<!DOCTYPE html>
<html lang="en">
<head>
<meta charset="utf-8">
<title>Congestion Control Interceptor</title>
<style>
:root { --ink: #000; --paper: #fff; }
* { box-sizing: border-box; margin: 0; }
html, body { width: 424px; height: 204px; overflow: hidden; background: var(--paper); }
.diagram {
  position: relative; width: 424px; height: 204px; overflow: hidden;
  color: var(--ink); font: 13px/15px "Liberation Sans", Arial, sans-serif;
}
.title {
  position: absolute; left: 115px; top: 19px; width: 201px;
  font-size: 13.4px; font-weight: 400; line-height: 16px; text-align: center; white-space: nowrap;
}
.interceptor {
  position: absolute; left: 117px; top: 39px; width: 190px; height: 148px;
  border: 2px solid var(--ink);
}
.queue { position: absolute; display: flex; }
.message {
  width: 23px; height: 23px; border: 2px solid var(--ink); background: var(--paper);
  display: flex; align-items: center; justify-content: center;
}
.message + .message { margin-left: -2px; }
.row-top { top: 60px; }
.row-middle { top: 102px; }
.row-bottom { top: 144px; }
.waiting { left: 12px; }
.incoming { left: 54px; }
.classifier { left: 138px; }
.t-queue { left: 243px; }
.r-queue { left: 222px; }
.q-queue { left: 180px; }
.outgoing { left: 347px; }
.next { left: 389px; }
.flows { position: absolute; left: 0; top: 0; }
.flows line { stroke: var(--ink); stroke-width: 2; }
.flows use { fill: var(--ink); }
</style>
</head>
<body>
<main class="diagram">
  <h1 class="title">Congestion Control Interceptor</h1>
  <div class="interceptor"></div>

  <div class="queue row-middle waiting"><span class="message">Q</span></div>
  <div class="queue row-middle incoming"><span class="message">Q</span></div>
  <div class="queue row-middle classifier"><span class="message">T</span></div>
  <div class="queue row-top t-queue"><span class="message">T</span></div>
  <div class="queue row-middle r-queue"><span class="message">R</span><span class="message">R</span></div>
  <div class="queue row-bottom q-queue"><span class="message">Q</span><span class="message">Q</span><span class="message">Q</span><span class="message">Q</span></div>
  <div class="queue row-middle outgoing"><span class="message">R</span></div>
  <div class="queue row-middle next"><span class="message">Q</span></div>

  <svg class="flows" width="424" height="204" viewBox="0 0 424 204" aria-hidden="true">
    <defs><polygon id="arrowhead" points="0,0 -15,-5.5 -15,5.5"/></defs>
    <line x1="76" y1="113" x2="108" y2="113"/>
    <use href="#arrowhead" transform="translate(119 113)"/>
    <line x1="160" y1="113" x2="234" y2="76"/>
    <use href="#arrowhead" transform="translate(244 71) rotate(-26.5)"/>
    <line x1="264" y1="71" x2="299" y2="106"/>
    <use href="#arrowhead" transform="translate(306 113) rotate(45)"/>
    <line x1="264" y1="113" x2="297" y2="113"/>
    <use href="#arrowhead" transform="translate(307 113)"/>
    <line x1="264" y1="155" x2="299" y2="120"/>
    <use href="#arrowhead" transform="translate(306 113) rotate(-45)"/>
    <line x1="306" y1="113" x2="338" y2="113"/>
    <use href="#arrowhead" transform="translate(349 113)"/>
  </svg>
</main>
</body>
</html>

────────────────

**YOUR GOAL:**
In the entries above, find each line with the word "width" and show it.

**RESPONSE BELOW:**
html, body { width: 424px; height: 204px; overflow: hidden; background: var(--paper); }
  position: relative; width: 424px; height: 204px; overflow: hidden;
  position: absolute; left: 115px; top: 19px; width: 201px;
  position: absolute; left: 117px; top: 39px; width: 190px; height: 148px;
  width: 23px; height: 23px; border: 2px solid var(--ink); background: var(--paper);
.flows line { stroke: var(--ink); stroke-width: 2; }
  <svg class="flows" width="424" height="204" viewBox="0 0 424 204" aria-hidden="true">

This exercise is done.